Windows 8 will arrive on October 26.
That’s the official word from Microsoft, or at least Windows division president Steven Sinofsky, who announced the general-availability date at the company’s annual sales meeting.
A late-October release puts Windows 8 on store shelves just ahead of the all-important holiday shopping season. Microsoft attempted a similar strategy with Windows 7, which it released on Oct. 22, 2009.
However, Windows 8 is somewhat of a riskier bet than Windows 7. The latter was a long-awaited refresh of the Windows experience, coming nearly eight years after the release of Windows XP in 2001; Windows Vista, released in January 2007, had met with a strong wave of initial criticism over many of its features. Businesses and consumers wanted a new operating system—and they turned out in droves, with Windows 7 eventually selling hundreds of millions of copies.
Windows 8, on the other hand, will arrive on the market relatively soon after Windows 7—forcing customers to debate over whether they want to upgrade from a perfectly fine operating system to one with some major changes. For starters, Windows 8’s Start screen centers on a set of colorful tiles linked to applications, with the “traditional” desktop interface buried one layer behind it. That tile-centricity, at least in theory, makes Windows 8 an equally adept OS for both touch-based devices such as tablets and “regular” laptops and desktops.

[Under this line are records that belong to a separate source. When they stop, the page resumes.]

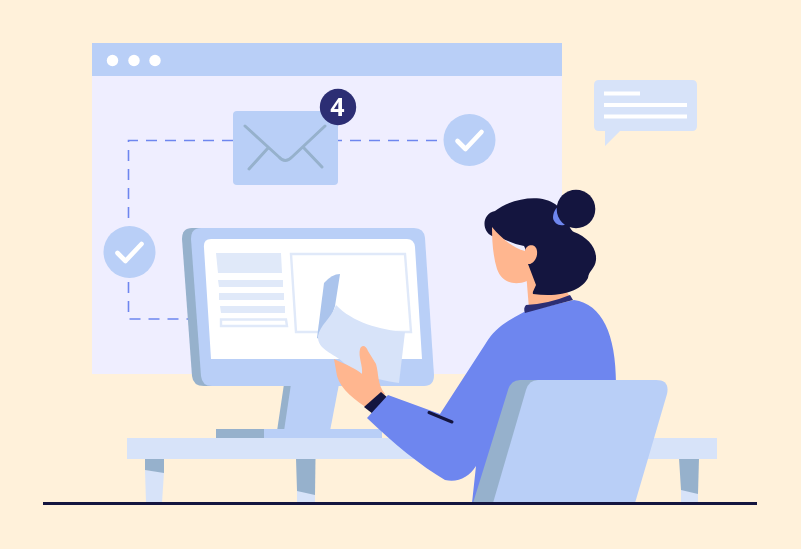
<!DOCTYPE html>
<html lang="en">
<head>
<meta charset="utf-8">
<title>Working through email at a desk</title>
<style>
:root {
  --cream: #fff1da;
  --lavender: #efeeff;
  --sky: #b9cff7;
  --pale: #d7e3f9;
  --mist: #e0e9f9;
  --steel: #96b1cc;
  --fold: #abc4ec;
  --blue: #6e86ef;
  --indigo: #2c2e74;
  --navy: #14153f;
  --skin: #ffb68f;
  --white: #fff;
}
html, body { margin: 0; width: 801px; height: 549px; overflow: hidden; background: var(--cream); }
svg { display: block; }
.lavender { fill: var(--lavender); }
.sky { fill: var(--sky); }
.pale { fill: var(--pale); }
.mist { fill: var(--mist); }
.steel { fill: var(--steel); }
.fold { fill: var(--fold); }
.blue { fill: var(--blue); }
.indigo { fill: var(--indigo); }
.navy { fill: var(--navy); }
.skin { fill: var(--skin); }
.white { fill: var(--white); }
.route { fill: none; stroke: var(--blue); stroke-width: 1.6; stroke-dasharray: 11 8; }
.tick { fill: none; stroke: var(--white); stroke-width: 4.6; stroke-linecap: round; stroke-linejoin: round; }
.seam { fill: none; stroke: var(--steel); stroke-width: 3; stroke-linecap: round; stroke-linejoin: round; }
.message-line { stroke: var(--white); stroke-width: 4; }
.frame { fill: var(--white); stroke: var(--mist); stroke-width: 2.4; }
.count { fill: var(--white); font: 700 25px "Open Sans", "Noto Sans", sans-serif; text-anchor: middle; }
</style>
</head>
<body>
<svg width="801" height="549" viewBox="0 0 801 549" role="img" aria-label="A woman at a desk handles documents and email on a computer">
  <defs>
    <g id="check-badge">
      <circle class="sky" r="26"/>
      <path class="tick" d="M-12 1L-4 9L12 -8"/>
    </g>
  </defs>

  <g id="browser-window">
    <rect class="lavender" x="92" y="76" width="470" height="298"/>
    <rect class="sky" x="92" y="43" width="470" height="33"/>
    <g class="white">
      <circle cx="112.500" cy="60.500" r="5.700"/>
      <circle cx="134" cy="60.500" r="5.700"/>
      <circle cx="155" cy="60.500" r="5.700"/>
    </g>
  </g>

  <g id="mail-route">
    <path class="route" d="M233 140.500H128.500V226"/>
    <path class="route" d="M338 140.500H444" stroke-dashoffset="7"/>
    <path class="route" d="M128.500 282V319H190"/>
    <use href="#check-badge" x="469.500" y="140"/>
    <use href="#check-badge" x="129.500" y="252"/>
  </g>

  <g id="envelope">
    <rect class="sky" x="233" y="111" width="105" height="74" rx="4"/>
    <path class="seam" d="M245 126L279 157Q285 164 292 157L325 126M249 169L268 148M322 167L303 147"/>
    <circle class="indigo" cx="338" cy="107" r="18.200"/>
    <text class="count" x="337.500" y="115.500">4</text>
  </g>

  <g id="speech-bubble">
    <path class="pale" d="M599 80H692Q697 80 697 85V126Q697 131 692 131H620L605 146V131H599Q594 131 594 126V85Q594 80 599 80Z"/>
    <path class="message-line" d="M604 93.500H640M604 105H687M604 116.500H687"/>
  </g>

  <g id="desk">
    <g id="legs">
      <path class="pale" d="M145 470L164 472L162 503H146Z"/>
      <path class="steel" d="M145 458H164V473L145 470Z"/>
      <path class="pale" d="M297 488L315 494V503H297Z"/>
      <path class="steel" d="M296 458H315.500L315 495L297 491Z"/>
      <path class="pale" d="M681 488L698 493V503H681Z"/>
      <path class="steel" d="M679 458H699L698 494L681 490Z"/>
    </g>
    <rect class="pale" x="127" y="438" width="590" height="21"/>
  </g>

  <g id="monitor">
    <path class="steel" d="M284 384H296L288 431H277Z"/>
    <path class="sky" d="M291 384H339L330 431H284Z"/>
    <rect class="sky" x="262" y="429" width="120" height="9"/>
    <rect class="steel" x="216" y="429" width="48" height="9"/>
    <path class="steel" d="M192 228H212V386H204Q193 386 192 376L182 239Q182 228 192 228Z"/>
    <path class="sky" d="M201 228H414Q424 228 425 238L434 375Q434 386 424 386H212Q202 386 201 376L191 239Q191 228 201 228Z"/>
    <path class="white" d="M211 239H407Q414 239 415 247L422 359H211L204 248Q203 239 211 239Z"/>
    <g id="page-list" class="mist">
      <path d="M216 253H281L282 273H218Z"/>
      <path d="M218 280H283V287H219Z"/>
      <path d="M219 293H284V300H219Z"/>
      <path d="M220 306H285V313H221Z"/>
      <path class="frame" d="M221 319.500H286L287 326H221Z"/>
    </g>
    <path class="frame" d="M291 254H405L411 332H296Z"/>
  </g>

  <g id="paper">
    <path class="fold" d="M324 283Q332 274 340 274L335 306L323 341L317 338Z"/>
    <path class="pale" d="M336 305C352 322 380 330 405 332L399 383C378 380 358 375 344 363C334 353 317 350 318 336C320 325 330 320 336 305Z"/>
  </g>

  <g id="woman">
    <g id="hand">
      <path class="skin" d="M334 359C347 365 357 369 362 374C363 365 358 357 360 349C362 344 366 346 368 351L376 364C379 374 377 384 385 394L370 410C355 400 341 390 337 376Z"/>
    </g>
    <path id="wristband" class="navy" d="M381 392L388 398L373 414L364 407Z"/>

    <path id="neck" class="skin" d="M526 272L561 284L571 298L529 309Z"/>
    <path id="hair-back" class="navy" d="M492 236C482 232 481 214 495 211C510 199 540 193 555 204C568 213 567 228 574 232C587 237 597 247 596 260C595 269 589 270 588 278C582 290 562 298 533 294C527 270 527 250 524 246C511 244 500 236 492 236Z"/>
    <path id="face" class="skin" d="M492 227C501 238 513 248 525 251C526 244 536 243 537 251C538 259 532 265 528 264L536 285L531 296L527 281C515 286 502 283 497 269C493 256 492 241 492 227Z"/>
    <path id="hair-tie" class="blue" d="M558 207L568 223C561 228 554 224 553 218C553 213 555 209 558 207Z"/>
    <circle id="bun" class="navy" cx="576" cy="209" r="19.300"/>

    <path id="sweater" class="blue" d="M574 300C602 304 616 334 616 384L560 503H472L476 466C469 477 458 483 445 480C421 466 393 443 367 418L388 395L440 414L486 343C494 330 503 323 524 312Z"/>
    <path id="collar" class="indigo" d="M526 305Q548 304 570 295L573 300Q550 306 525 313Q523 308 526 305Z"/>
    <path id="elbow-crease" d="M429 412.500L452 422" fill="none" stroke="var(--navy)" stroke-width="3" stroke-linecap="round"/>
  </g>

  <g id="chair">
    <path class="steel" d="M520 380H540L500 503H473L508 390Q511 380 520 380Z"/>
    <path class="sky" d="M538 380H656Q670 380 667 394L635 503H493L526 390Q529 380 538 380Z"/>
  </g>

  <rect id="floor" class="navy" x="43" y="502" width="714" height="3"/>
</svg>
</body>
</html>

Windows 8 also features more cloud integration than previous versions—which stands to reason, since “cloud computing” is a relatively new mainstream concept. There’s tighter integration with Microsoft’s SkyDrive hub, and a built-in app store; the next version of Office, which will presumably find its way onto many a Windows 8 machine, doubles down on this cloud functionality with features such as online syncing.
Microsoft is betting big that Windows 8 will appeal equally to power users and to those who want a lightweight OS powering their tablet or other mobile device. This stance, though, effectively dumps Windows out of the traditional OS pool—where it pretty much dominates—and into the shark tank with the cloud-centric Apple iOS, Google Android, and (to a much lesser extent) Chrome OS. Can Windows 8 win in this brave new world? After October 26, everyone will find out.